■ Task ■
Your answer should be the lines of the data below that contain "background".

■ Records shown ■

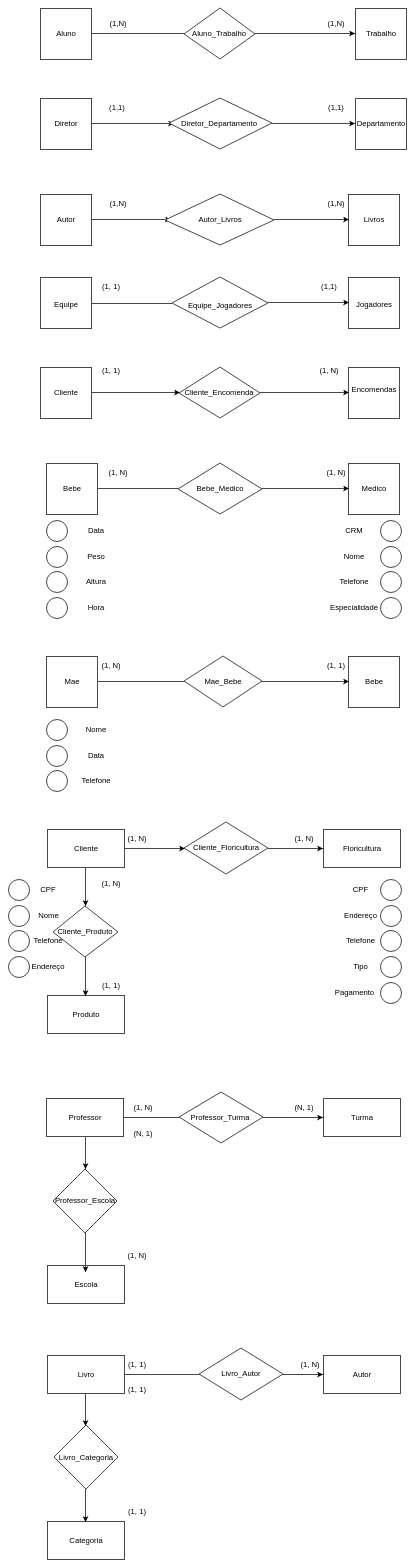
<!DOCTYPE html>
<html lang="pt">
<head>
<meta charset="utf-8">
<title>Diagramas entidade-relacionamento</title>
<style>
:root { --paper: #fff; --line: #484848; --ink: #000; }
* { box-sizing: border-box; }
html, body { margin: 0; background: var(--paper); }
.diagram { position: relative; width: 414px; height: 1568px; overflow: hidden; background: var(--paper); color: var(--ink); font: 7.7px/10px "Liberation Sans", Arial, sans-serif; }
.entity { position: absolute; left: var(--x); top: var(--y); width: 52px; height: 52px; display: flex; align-items: center; justify-content: center; border: 1px solid var(--line); white-space: nowrap; }
.entity.wide { width: 78px; height: 39px; }
.entity.raised { padding-bottom: 6px; }
.entity.lowered { padding-top: 4px; }
.connectors { position: absolute; left: 0; top: 0; }
.connectors .line { fill: none; stroke: var(--line); }
.connectors .arrow { marker-end: url(#arrowhead); }
.relation { fill: var(--paper); stroke: var(--line); }
.label { position: absolute; left: var(--x); top: var(--y); transform: translate(-50%, -50%); white-space: nowrap; }
.attributes { position: absolute; left: var(--x); top: var(--y); margin: 0; padding: 0; list-style: none; display: flex; flex-direction: column; gap: 5.7px; }
.attributes li { display: flex; align-items: center; height: 20px; }
.attributes li::before { content: ""; flex: none; width: 20px; height: 20px; border: 1px solid var(--line); border-radius: 50%; }
.attributes span { width: 56px; text-align: center; white-space: nowrap; }
.attributes.right li { flex-direction: row-reverse; }
.attributes.near span { width: 52px; }
</style>
</head>
<body>
<main class="diagram">
  <div class="entity" style="--x:40px;--y:8px">Aluno</div>
  <div class="entity" style="--x:355px;--y:8px">Trabalho</div>
  <div class="entity" style="--x:40px;--y:98px">Diretor</div>
  <div class="entity" style="--x:355px;--y:98px">Departamento</div>
  <div class="entity" style="--x:40px;--y:194px">Autor</div>
  <div class="entity" style="--x:348px;--y:194px">Livros</div>
  <div class="entity lowered" style="--x:40px;--y:277px">Equipe</div>
  <div class="entity lowered" style="--x:348px;--y:277px">Jogadores</div>
  <div class="entity" style="--x:40px;--y:367px">Cliente</div>
  <div class="entity raised" style="--x:348px;--y:367px">Encomendas</div>
  <div class="entity" style="--x:46px;--y:463px">Bebe</div>
  <div class="entity" style="--x:348px;--y:463px">Medico</div>
  <div class="entity" style="--x:46px;--y:656px">Mae</div>
  <div class="entity" style="--x:348px;--y:656px">Bebe</div>
  <div class="entity wide" style="--x:47px;--y:829px">Cliente</div>
  <div class="entity wide" style="--x:323px;--y:829px">Floricultura</div>
  <div class="entity wide" style="--x:47px;--y:995px">Produto</div>
  <div class="entity wide" style="--x:46px;--y:1098px">Professor</div>
  <div class="entity wide" style="--x:323px;--y:1098px">Turma</div>
  <div class="entity wide" style="--x:47px;--y:1265px">Escola</div>
  <div class="entity wide" style="--x:47px;--y:1355px">Livro</div>
  <div class="entity wide" style="--x:323px;--y:1355px">Autor</div>
  <div class="entity wide" style="--x:47px;--y:1521px">Categoria</div>

  <svg class="connectors" width="414" height="1568" viewBox="0 0 414 1568" aria-hidden="true">
    <defs>
      <marker id="arrowhead" markerUnits="userSpaceOnUse" markerWidth="7" markerHeight="6" refX="6" refY="3" orient="auto">
        <path d="M0 0L6 3L0 6L1.5 3Z"/>
      </marker>
    </defs>
    <g class="line">
      <path d="M92 33.5H185"/>
      <path class="arrow" d="M255 33.5H355"/>
      <path class="arrow" d="M92 123.5H174"/>
      <path class="arrow" d="M272 123.5H355"/>
      <path class="arrow" d="M92 219.5H171"/>
      <path class="arrow" d="M274 219.5H349"/>
      <path d="M92 303.5H172"/>
      <path class="arrow" d="M268 302.5H349"/>
      <path class="arrow" d="M92 392.5H180"/>
      <path class="arrow" d="M260 392.5H349"/>
      <path d="M98 488.5H178"/>
      <path class="arrow" d="M261 488.5H349"/>
      <path d="M98 681.5H185"/>
      <path class="arrow" d="M261 681.5H349"/>
      <path class="arrow" d="M125 848.5H185"/>
      <path class="arrow" d="M268 848.5H323"/>
      <path class="arrow" d="M85.5 868V906"/>
      <path class="arrow" d="M85.5 957V996"/>
      <path d="M124 1117.5H180"/>
      <path class="arrow" d="M262 1117.5H323"/>
      <path class="arrow" d="M85.5 1137V1169"/>
      <path class="arrow" d="M85.5 1233V1272"/>
      <path d="M125 1374.5H199"/>
      <path class="arrow" d="M282 1374.5H323"/>
      <path class="arrow" d="M85.5 1394V1426"/>
      <path class="arrow" d="M85.5 1489V1522"/>
    </g>
    <g class="relation">
      <polygon points="184,34 220,8 255,34 220,59"/>
      <polygon points="169,123 220,98 272,123 220,149"/>
      <polygon points="165,220 220,194 274,220 220,245"/>
      <polygon points="172,303 220,277 268,303 220,328"/>
      <polygon points="179,393 220,367 260,393 220,418"/>
      <polygon points="178,489 220,463 262,489 220,514"/>
      <polygon points="184,681 223,656 262,681 223,707"/>
      <polygon points="184,848 226,822 268,848 226,874"/>
      <polygon points="53,932 85,906 118,932 85,957"/>
      <polygon points="179,1117 221,1092 263,1117 221,1143"/>
      <polygon points="53,1201 85,1169 117,1201 85,1233"/>
      <polygon points="199,1374 241,1348 283,1374 241,1400"/>
      <polygon points="54,1457 86,1425 118,1457 86,1489"/>
    </g>
  </svg>

  <span class="label" style="--x:219px;--y:34px">Aluno_Trabalho</span>
  <span class="label" style="--x:219px;--y:124px">Diretor_Departamento</span>
  <span class="label" style="--x:220px;--y:220px">Autor_Livros</span>
  <span class="label" style="--x:220px;--y:306px">Equipe_Jogadores</span>
  <span class="label" style="--x:219px;--y:393px">Cliente_Encomenda</span>
  <span class="label" style="--x:220px;--y:489px">Bebe_Medico</span>
  <span class="label" style="--x:223px;--y:682px">Mae_Bebe</span>
  <span class="label" style="--x:226px;--y:848px">Cliente_Floricultura</span>
  <span class="label" style="--x:85px;--y:932px">Cliente_Produto</span>
  <span class="label" style="--x:220px;--y:1118px">Professor_Turma</span>
  <span class="label" style="--x:85px;--y:1201px">Professor_Escola</span>
  <span class="label" style="--x:241px;--y:1374px">Livro_Autor</span>
  <span class="label" style="--x:86px;--y:1458px">Livro_Categoria</span>

  <span class="label" style="--x:118px;--y:24px">(1,N)</span>
  <span class="label" style="--x:336px;--y:24px">(1,N)</span>
  <span class="label" style="--x:117px;--y:108px">(1,1)</span>
  <span class="label" style="--x:336px;--y:108px">(1,1)</span>
  <span class="label" style="--x:118px;--y:204px">(1,N)</span>
  <span class="label" style="--x:336px;--y:204px">(1,N)</span>
  <span class="label" style="--x:111px;--y:287px">(1, 1)</span>
  <span class="label" style="--x:329px;--y:287px">(1,1)</span>
  <span class="label" style="--x:111px;--y:371px">(1, 1)</span>
  <span class="label" style="--x:329px;--y:371px">(1, N)</span>
  <span class="label" style="--x:118px;--y:473px">(1, N)</span>
  <span class="label" style="--x:336px;--y:473px">(1, N)</span>
  <span class="label" style="--x:111px;--y:666px">(1, N)</span>
  <span class="label" style="--x:336px;--y:666px">(1, 1)</span>
  <span class="label" style="--x:137px;--y:839px">(1, N)</span>
  <span class="label" style="--x:304px;--y:839px">(1, N)</span>
  <span class="label" style="--x:111px;--y:884px">(1, N)</span>
  <span class="label" style="--x:111px;--y:986px">(1, 1)</span>
  <span class="label" style="--x:143px;--y:1108px">(1, N)</span>
  <span class="label" style="--x:304px;--y:1108px">(N, 1)</span>
  <span class="label" style="--x:143px;--y:1134px">(N, 1)</span>
  <span class="label" style="--x:137px;--y:1256px">(1, N)</span>
  <span class="label" style="--x:137px;--y:1365px">(1, 1)</span>
  <span class="label" style="--x:310px;--y:1365px">(1, N)</span>
  <span class="label" style="--x:137px;--y:1390px">(1, 1)</span>
  <span class="label" style="--x:137px;--y:1512px">(1, 1)</span>

  <ul class="attributes" style="--x:46px;--y:521px">
    <li><span>Data</span></li>
    <li><span>Peso</span></li>
    <li><span>Altura</span></li>
    <li><span>Hora</span></li>
  </ul>
  <ul class="attributes right near" style="--x:328px;--y:521px">
    <li><span>CRM</span></li>
    <li><span>Nome</span></li>
    <li><span>Telefone</span></li>
    <li><span>Especialidade</span></li>
  </ul>
  <ul class="attributes" style="--x:46px;--y:720px">
    <li><span>Nome</span></li>
    <li><span>Data</span></li>
    <li><span>Telefone</span></li>
  </ul>
  <ul class="attributes near" style="--x:8px;--y:880px">
    <li><span style="width:36px">CPF</span></li>
    <li><span style="width:37px">Nome</span></li>
    <li><span style="width:36px">Telefone</span></li>
    <li><span style="width:36px">Endereço</span></li>
  </ul>
  <ul class="attributes right" style="--x:324px;--y:880px">
    <li><span style="width:39px">CPF</span></li>
    <li><span style="width:39px">Endereço</span></li>
    <li><span style="width:39px">Telefone</span></li>
    <li><span style="width:39px">Tipo</span></li>
    <li><span style="width:51px;margin-left:5px">Pagamento</span></li>
  </ul>
</main>
</body>
</html>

■ Your response ■
html, body { margin: 0; background: var(--paper); }
.diagram { position: relative; width: 414px; height: 1568px; overflow: hidden; background: var(--paper); color: var(--ink); font: 7.7px/10px "Liberation Sans", Arial, sans-serif; }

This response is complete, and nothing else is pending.